I am not an art history major.
Don’t get me wrong; art history is an important field with a lot of depth, but the Woodrow Wilson School of Public and International Affairs is where I expect to get my degree. So when I signed up for the freshman seminar Visual Art and the Representation of Knowledge, taught by Susanna Berger, I was following standard freshman advice: join at least one “fun-course-description-takes-priority-over-prerequisites” class while you still can.
Like most freshman advice, it proved to be correct. Visual Art’s fun course description translated into engaging discussions on everything from hieroglyphics to comic books. On field trips to the Princeton University Art Museum, the Metropolitan Museum of Art, and the Museum of Modern Art, we had access to the primary sources at the root of our papers, which made research both more authentic and more exciting. The first two papers were limited to a certain collection or time period, relevant to weekly readings. The final research project, however, was a 10-page visual analysis of any artwork of our choice.
In art history, free choice is inherently daunting. With work spanning thousands of years across all continents, focusing on an original, worthy thesis topic involves a lot of questions. What more can be said about Michelangelo’s David? What can’t be said about Da Vinci’s Mona Lisa? And does Duchamp’s Fountain even fit in the same category? These are classic art history questions, and I cycled through them at first, trying to think like an art history major.
But I am not an art history major.
Taking a step back, I thought about how art intersected my experience in public affairs. I’d seen images generate excitement at community events and campaign offices during the 2012 presidential election, as a Summer Organizing Fellow for Obama for America. Regardless of voters’ political views, the Obama Hope Poster always earned a reaction, even though it was created for the previous election cycle. Here was a recent artwork with an enduring effect, not yet fully explained. It was exactly the kind of topic that deserved thorough art historical investigation … perhaps not the first one that comes to mind, it’s true; but by looking for the crossover between a seminar and a summer fellowship, I found one of the most rewarding research experiences I’ve ever had.
After investigating journals, newspapers, and even memes from 2008, I felt confident enough to reach a conclusion: the Hope Poster became an iconic symbol because it legitimizes Obama as a presidential candidate while asserting the originality of his national vision. But if you’re not an art history or public affairs major, I can offer you this conclusion instead: I’ve learned that the best way to find a research question is to ask it yourself, unrestricted by the traditional boundaries of a field. Visual Art introduced me to the tenets that shaped art history so I could analyze a phenomenon that shaped my life.

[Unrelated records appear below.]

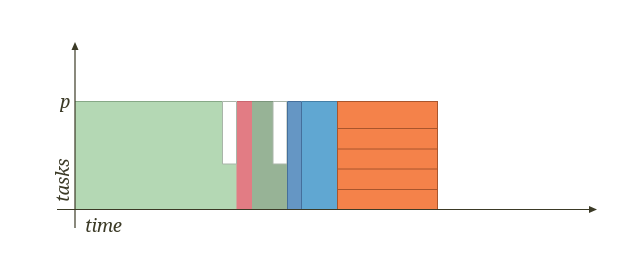
<!DOCTYPE html>
<html lang="en">
<head>
<meta charset="utf-8">
<title>Tasks over time</title>
<style>
:root {
  --paper: #ffffff;
  --ink: #3b3a26;
  --mint: #b4d8b4;
  --sage: #97b396;
  --rose: #e27c84;
  --steel: #6596c4;
  --sky: #60a7d2;
  --orange: #f4824a;
  --orange-line: #a9552c;
}
* { box-sizing: border-box; }
html, body { margin: 0; overflow: hidden; background: var(--paper); }
.chart { position: relative; width: 640px; height: 278px; overflow: hidden; background: var(--paper); }
.plot { position: absolute; left: 0; top: 0; display: block; }
.axis { stroke: var(--ink); stroke-width: 1.2; }
.arrow { fill: var(--ink); }
.label {
  position: absolute;
  font: italic 20px/24px "Noto Serif", "Liberation Serif", serif;
  color: var(--ink);
  white-space: nowrap;
}
.label-p { left: 60px; top: 89px; font-size: 18px; }
.label-time { left: 85px; top: 213px; font-size: 18.5px; letter-spacing: -0.4px; }
.label-tasks {
  left: 50px; top: 156px; width: 24px; height: 46px;
  font-size: 18.5px; letter-spacing: -0.4px;
  writing-mode: vertical-rl; transform: rotate(180deg);
}
</style>
</head>
<body>
<main class="chart">
  <svg class="plot" width="640" height="278" viewBox="0 0 640 278" role="img" aria-label="Blocks of tasks along a time axis, up to height p">
    <g class="blocks">
      <polygon fill="var(--mint)" points="75,102 222,102 222,164 237,164 237,209 75,209"/>
      <rect fill="var(--rose)" x="236.5" y="102" width="15.5" height="107"/>
      <polygon fill="var(--sage)" points="252,102 273,102 273,164 287,164 287,209 252,209"/>
      <rect fill="var(--steel)" x="287" y="102" width="14.5" height="107"/>
      <rect fill="var(--sky)" x="301.5" y="102" width="36" height="107"/>
      <rect fill="var(--orange)" x="337.5" y="102" width="100" height="107"/>
    </g>
    <g class="outlines" fill="none" stroke-width="1">
      <path stroke="#86a886" d="M75 101.5H222.500"/>
      <path stroke="#a9b5a9" d="M222.500 101.5V164H236.500V101.5ZM273 101.5V164H287V101.5Z"/>
      <path stroke="#c9666f" d="M237 101.5H252"/>
      <path stroke="#7b957b" d="M252 101.5H273"/>
      <path stroke="#456f9b" d="M287.500 209V101.5H301.500V209"/>
      <path stroke="#457f a6" d="M0 0"/>
      <path stroke="#457fa6" d="M301.500 101.5H337.500"/>
      <rect stroke="var(--orange-line)" x="337.5" y="101.5" width="100" height="108"/>
      <path stroke="var(--orange-line)" d="M338 128.500H437M338 149H437M338 169H437M338 189.500H437"/>
    </g>
    <g class="axes">
      <line class="axis" x1="57" y1="209.500" x2="590" y2="209.500"/>
      <line class="axis" x1="75" y1="228" x2="75" y2="48"/>
      <polygon class="arrow" points="597,209.500 589,206 589,213"/>
      <polygon class="arrow" points="75,42 71.500,50 78.500,50"/>
    </g>
  </svg>
  <span class="label label-p">p</span>
  <span class="label label-tasks">tasks</span>
  <span class="label label-time">time</span>
</main>
</body>
</html>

So that non-required course you’re not sure about? Take it. And that research project at the end of the semester? Take a risk. It might not affect your undergraduate concentration, but it’s the best way to discover something major.
– Melissa Parnagian, Social Sciences Correspondent